Political agitations that drag on and on fall into a set groove—usually, one tired rally after another, with a flagging media attendance. Not Telangana, where the fight for statehood refuses to be monochromatic, and is expressing itself in a riot of colours. The violence that raged across the 10 districts of Telangana in December has given way to a burst of innovation and colloquial creativity. From cooking on national highways to planting paddy on the roads, from washing clothes on the streets to weaving saris on a moving tractor, there is never a dull moment in T-land.

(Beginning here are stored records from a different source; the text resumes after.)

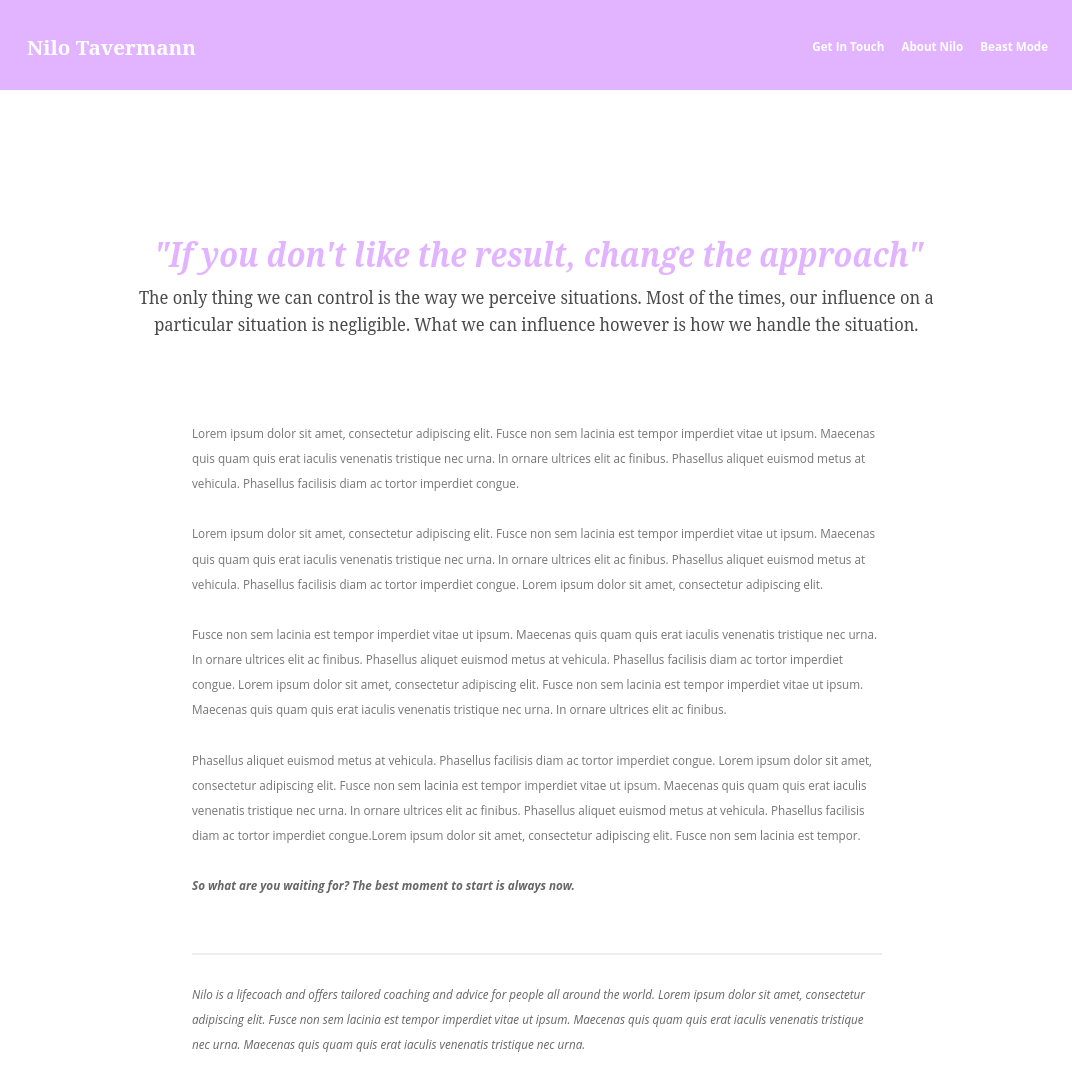
<!DOCTYPE html>
<html lang="en">
<head>
<meta charset="utf-8">
<title>Nilo Tavermann</title>
<style>
:root {
  --lilac: #e2b4ff;
  --paper: #ffffff;
  --ink: #4a4a4a;
  --body: #757575;
  --strong: #666666;
  --rule: #eeeeee;
  --serif: "Noto Serif", serif;
  --sans: "Open Sans", sans-serif;
}
* { box-sizing: border-box; margin: 0; padding: 0; }
html, body { width: 1072px; height: 1072px; overflow: hidden; background: var(--paper); }
body { font: 11.7px/25.12px var(--sans); color: var(--body); }
a { color: inherit; text-decoration: none; }
.site-header {
  display: flex;
  justify-content: space-between;
  align-items: center;
  height: 90px;
  padding: 3px 24px 0 27px;
  background: var(--lilac);
  color: var(--paper);
}
.brand { font: bold 20.6px/30px var(--serif); white-space: nowrap; }
.site-nav { display: flex; gap: 17px; font-size: 11.6px; font-weight: bold; white-space: nowrap; }
.intro {
  display: flex;
  flex-direction: column;
  align-items: center;
  padding-top: 139px;
  height: 331px;
  font-family: var(--serif);
  text-align: center;
  white-space: nowrap;
}
.quote {
  font-size: 35px;
  line-height: 50px;
  font-style: italic;
  font-weight: bold;
  color: var(--lilac);
  transform: translateX(2px) scaleX(.87);
}
.lead {
  margin-top: 5px;
  font-size: 17.8px;
  line-height: 26.5px;
  color: var(--ink);
  transform: scaleX(.93);
}
.content { width: 690px; margin-left: 192px; white-space: nowrap; }
.article { display: flex; flex-direction: column; gap: 25.12px; height: 532px; }
.call { font-style: italic; font-weight: bold; color: var(--strong); }
.bio { border-top: 2px solid var(--rule); padding-top: 27px; font-style: italic; color: var(--strong); }
</style>
</head>
<body>
<header class="site-header">
  <a class="brand" href="#">Nilo Tavermann</a>
  <nav class="site-nav">
    <a href="#">Get In Touch</a>
    <a href="#">About Nilo</a>
    <a href="#">Beast Mode</a>
  </nav>
</header>
<main>
  <section class="intro">
    <h1 class="quote">"If you don't like the result, change the approach"</h1>
    <p class="lead">The only thing we can control is the way we perceive situations. Most of the times, our influence on a<br>particular situation is negligible. What we can influence however is how we handle the situation.</p>
  </section>
  <div class="content">
    <article class="article">
      <p>Lorem ipsum dolor sit amet, consectetur adipiscing elit. Fusce non sem lacinia est tempor imperdiet vitae ut ipsum. Maecenas<br>quis quam quis erat iaculis venenatis tristique nec urna. In ornare ultrices elit ac finibus. Phasellus aliquet euismod metus at<br>vehicula. Phasellus facilisis diam ac tortor imperdiet congue.</p>
      <p>Lorem ipsum dolor sit amet, consectetur adipiscing elit. Fusce non sem lacinia est tempor imperdiet vitae ut ipsum. Maecenas<br>quis quam quis erat iaculis venenatis tristique nec urna. In ornare ultrices elit ac finibus. Phasellus aliquet euismod metus at<br>vehicula. Phasellus facilisis diam ac tortor imperdiet congue. Lorem ipsum dolor sit amet, consectetur adipiscing elit.</p>
      <p>Fusce non sem lacinia est tempor imperdiet vitae ut ipsum. Maecenas quis quam quis erat iaculis venenatis tristique nec urna.<br>In ornare ultrices elit ac finibus. Phasellus aliquet euismod metus at vehicula. Phasellus facilisis diam ac tortor imperdiet<br>congue. Lorem ipsum dolor sit amet, consectetur adipiscing elit. Fusce non sem lacinia est tempor imperdiet vitae ut ipsum.<br>Maecenas quis quam quis erat iaculis venenatis tristique nec urna. In ornare ultrices elit ac finibus.</p>
      <p>Phasellus aliquet euismod metus at vehicula. Phasellus facilisis diam ac tortor imperdiet congue. Lorem ipsum dolor sit amet,<br>consectetur adipiscing elit. Fusce non sem lacinia est tempor imperdiet vitae ut ipsum. Maecenas quis quam quis erat iaculis<br>venenatis tristique nec urna. In ornare ultrices elit ac finibus. Phasellus aliquet euismod metus at vehicula. Phasellus facilisis<br>diam ac tortor imperdiet congue.Lorem ipsum dolor sit amet, consectetur adipiscing elit. Fusce non sem lacinia est tempor.</p>
      <p class="call">So what are you waiting for? The best moment to start is always now.</p>
    </article>
    <footer class="bio">
      <p>Nilo is a lifecoach and offers tailored coaching and advice for people all around the world. Lorem ipsum dolor sit amet, consectetur<br>adipiscing elit. Fusce non sem lacinia est tempor imperdiet vitae ut ipsum. Maecenas quis quam quis erat iaculis venenatis tristique<br>nec urna. Maecenas quis quam quis erat iaculis venenatis tristique nec urna.</p>
    </footer>
  </div>
</main>
</body>
</html>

In Amanagallu in Mahbubnagar district, indoctrination is in full swing—village leaders have established a Telangana school, where students are given lessons on the movement’s history. One zilla parishad school in Adilabad district even hosted a daylong ‘election’, in which nearly a thousand people voted on the question of statehood for Telangana. No prizes for guessing the results.
Telangana ideologues like Professor K. Jayashankar calls this the genius of the common man at work. “Strikes, rallies and seminars are the usual ways to generate awareness in political agitations across India,” he says. “The citizens of Telangana are devising a new format for expressing their views peacefully. It heralds a new maturity in the movement.”

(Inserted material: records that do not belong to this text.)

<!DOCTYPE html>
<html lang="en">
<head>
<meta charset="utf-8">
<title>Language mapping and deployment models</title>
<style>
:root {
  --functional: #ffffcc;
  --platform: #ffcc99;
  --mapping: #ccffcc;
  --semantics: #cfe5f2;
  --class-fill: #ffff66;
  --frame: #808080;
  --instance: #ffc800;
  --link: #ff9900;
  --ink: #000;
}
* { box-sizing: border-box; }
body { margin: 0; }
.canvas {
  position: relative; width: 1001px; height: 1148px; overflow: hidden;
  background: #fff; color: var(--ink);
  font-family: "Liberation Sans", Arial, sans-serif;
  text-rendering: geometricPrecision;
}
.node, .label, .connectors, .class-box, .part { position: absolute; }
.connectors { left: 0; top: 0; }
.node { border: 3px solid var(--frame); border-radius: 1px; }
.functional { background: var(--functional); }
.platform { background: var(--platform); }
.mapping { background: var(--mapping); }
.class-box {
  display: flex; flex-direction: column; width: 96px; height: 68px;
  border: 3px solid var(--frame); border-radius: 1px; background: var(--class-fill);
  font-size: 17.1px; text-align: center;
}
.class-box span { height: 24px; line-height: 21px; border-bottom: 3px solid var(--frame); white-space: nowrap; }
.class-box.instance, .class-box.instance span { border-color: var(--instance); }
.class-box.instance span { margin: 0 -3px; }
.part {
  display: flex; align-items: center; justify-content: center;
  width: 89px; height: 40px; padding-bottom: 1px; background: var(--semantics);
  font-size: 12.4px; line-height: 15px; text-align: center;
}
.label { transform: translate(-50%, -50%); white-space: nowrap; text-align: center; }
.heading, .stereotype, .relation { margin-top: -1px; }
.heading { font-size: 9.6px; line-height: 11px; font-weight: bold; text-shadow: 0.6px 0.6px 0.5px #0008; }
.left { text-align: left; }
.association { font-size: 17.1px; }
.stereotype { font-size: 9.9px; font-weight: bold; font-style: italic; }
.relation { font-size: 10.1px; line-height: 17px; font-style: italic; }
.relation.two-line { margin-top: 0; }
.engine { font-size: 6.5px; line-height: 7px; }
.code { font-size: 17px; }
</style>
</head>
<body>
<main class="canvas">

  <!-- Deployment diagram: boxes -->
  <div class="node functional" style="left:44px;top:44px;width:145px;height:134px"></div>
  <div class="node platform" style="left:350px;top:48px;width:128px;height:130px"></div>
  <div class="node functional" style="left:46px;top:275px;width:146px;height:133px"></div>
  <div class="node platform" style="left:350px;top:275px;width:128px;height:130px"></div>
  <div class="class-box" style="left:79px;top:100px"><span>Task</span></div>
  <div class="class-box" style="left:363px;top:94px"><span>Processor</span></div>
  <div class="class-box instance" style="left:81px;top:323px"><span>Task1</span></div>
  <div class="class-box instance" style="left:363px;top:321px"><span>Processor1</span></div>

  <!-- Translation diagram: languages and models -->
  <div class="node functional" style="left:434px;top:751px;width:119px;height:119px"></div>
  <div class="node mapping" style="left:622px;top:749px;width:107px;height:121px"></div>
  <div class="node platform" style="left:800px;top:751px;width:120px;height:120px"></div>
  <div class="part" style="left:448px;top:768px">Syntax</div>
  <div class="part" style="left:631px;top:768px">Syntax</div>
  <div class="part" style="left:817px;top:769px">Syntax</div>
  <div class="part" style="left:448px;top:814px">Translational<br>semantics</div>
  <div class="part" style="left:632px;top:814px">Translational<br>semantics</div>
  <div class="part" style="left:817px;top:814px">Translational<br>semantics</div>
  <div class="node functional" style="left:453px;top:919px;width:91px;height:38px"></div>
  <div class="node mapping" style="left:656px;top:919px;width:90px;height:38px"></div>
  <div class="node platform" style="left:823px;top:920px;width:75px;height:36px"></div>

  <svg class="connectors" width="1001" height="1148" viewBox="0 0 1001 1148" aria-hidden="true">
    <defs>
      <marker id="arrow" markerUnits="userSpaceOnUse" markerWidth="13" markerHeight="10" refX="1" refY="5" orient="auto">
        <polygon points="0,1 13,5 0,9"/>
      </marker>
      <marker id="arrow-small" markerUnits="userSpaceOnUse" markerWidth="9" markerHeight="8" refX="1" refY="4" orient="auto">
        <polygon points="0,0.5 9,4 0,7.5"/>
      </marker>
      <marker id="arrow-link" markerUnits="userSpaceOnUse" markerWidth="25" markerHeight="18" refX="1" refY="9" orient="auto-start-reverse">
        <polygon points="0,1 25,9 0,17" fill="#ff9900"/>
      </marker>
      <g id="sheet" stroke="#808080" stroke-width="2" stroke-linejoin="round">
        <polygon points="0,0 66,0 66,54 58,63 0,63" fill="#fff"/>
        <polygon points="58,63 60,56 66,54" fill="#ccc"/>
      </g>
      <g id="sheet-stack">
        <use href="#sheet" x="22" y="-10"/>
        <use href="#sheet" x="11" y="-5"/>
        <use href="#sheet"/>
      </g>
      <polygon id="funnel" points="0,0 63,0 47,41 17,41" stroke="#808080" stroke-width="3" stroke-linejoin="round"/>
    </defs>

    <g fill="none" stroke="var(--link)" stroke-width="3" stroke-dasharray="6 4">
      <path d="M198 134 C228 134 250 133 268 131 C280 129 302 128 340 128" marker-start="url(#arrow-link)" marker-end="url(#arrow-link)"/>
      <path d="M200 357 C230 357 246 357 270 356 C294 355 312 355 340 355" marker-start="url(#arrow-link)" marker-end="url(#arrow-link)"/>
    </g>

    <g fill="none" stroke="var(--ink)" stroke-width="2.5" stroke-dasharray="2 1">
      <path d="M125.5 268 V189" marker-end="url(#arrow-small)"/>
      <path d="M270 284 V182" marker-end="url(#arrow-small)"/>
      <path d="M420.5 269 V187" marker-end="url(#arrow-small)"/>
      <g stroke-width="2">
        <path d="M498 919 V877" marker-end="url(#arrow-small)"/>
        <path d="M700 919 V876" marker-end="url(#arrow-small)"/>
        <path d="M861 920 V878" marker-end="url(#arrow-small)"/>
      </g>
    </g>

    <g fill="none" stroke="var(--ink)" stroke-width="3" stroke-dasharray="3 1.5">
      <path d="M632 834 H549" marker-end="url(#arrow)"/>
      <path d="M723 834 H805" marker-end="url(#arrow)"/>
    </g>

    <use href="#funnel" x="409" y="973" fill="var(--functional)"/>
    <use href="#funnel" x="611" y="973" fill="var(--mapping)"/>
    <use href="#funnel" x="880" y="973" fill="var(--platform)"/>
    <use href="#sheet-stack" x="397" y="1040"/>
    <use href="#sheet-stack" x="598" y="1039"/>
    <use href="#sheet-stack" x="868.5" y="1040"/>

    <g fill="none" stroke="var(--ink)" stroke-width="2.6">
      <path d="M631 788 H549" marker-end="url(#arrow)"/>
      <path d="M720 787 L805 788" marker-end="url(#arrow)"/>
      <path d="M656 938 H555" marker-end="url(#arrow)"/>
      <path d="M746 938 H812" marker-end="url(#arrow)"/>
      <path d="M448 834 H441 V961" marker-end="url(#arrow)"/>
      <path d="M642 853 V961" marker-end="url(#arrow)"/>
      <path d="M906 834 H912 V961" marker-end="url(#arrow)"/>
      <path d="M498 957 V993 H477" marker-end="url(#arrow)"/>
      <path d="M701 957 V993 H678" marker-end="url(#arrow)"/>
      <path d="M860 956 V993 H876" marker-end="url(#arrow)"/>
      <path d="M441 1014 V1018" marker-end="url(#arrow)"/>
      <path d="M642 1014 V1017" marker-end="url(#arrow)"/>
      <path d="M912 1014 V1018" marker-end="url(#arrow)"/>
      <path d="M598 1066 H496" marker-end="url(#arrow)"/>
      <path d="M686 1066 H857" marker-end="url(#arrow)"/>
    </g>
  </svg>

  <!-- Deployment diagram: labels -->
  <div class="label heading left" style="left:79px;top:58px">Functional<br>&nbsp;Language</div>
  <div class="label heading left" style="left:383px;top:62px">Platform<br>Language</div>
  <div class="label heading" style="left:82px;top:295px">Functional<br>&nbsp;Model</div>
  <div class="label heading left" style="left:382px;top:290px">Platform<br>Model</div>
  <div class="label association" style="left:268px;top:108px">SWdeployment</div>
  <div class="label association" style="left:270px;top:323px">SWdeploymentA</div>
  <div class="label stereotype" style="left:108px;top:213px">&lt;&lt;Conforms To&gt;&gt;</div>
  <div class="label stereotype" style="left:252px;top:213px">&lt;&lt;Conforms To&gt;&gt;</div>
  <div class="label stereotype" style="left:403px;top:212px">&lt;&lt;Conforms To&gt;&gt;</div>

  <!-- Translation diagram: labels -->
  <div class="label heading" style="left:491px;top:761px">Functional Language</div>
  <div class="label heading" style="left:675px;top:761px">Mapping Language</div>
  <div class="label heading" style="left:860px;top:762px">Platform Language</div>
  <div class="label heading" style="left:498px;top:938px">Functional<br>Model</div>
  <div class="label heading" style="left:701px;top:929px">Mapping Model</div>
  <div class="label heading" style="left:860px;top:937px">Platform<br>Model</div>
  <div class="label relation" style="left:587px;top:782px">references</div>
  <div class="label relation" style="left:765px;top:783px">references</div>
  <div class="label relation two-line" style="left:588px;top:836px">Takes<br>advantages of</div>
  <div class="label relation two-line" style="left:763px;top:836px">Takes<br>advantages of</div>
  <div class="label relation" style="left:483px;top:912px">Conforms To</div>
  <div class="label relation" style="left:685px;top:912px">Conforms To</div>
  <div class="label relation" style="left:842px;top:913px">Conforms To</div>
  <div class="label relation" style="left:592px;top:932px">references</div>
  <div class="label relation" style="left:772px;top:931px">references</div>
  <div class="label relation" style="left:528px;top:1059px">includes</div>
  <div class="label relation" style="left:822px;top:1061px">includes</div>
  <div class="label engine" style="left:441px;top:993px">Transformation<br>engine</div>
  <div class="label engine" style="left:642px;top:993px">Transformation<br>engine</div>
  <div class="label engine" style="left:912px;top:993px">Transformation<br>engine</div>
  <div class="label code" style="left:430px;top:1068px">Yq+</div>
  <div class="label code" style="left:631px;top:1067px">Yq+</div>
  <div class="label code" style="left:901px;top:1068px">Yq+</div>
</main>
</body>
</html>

Women cook food on a Sircilla roadside
Describing how a TV crew from Delhi filmed, fascinated, as people in his constituency cooked and ate on the road, Sircilla MP K.T. Rama Rao (son of TRS chief K. Chandrasekhara Rao), explains: “These are not...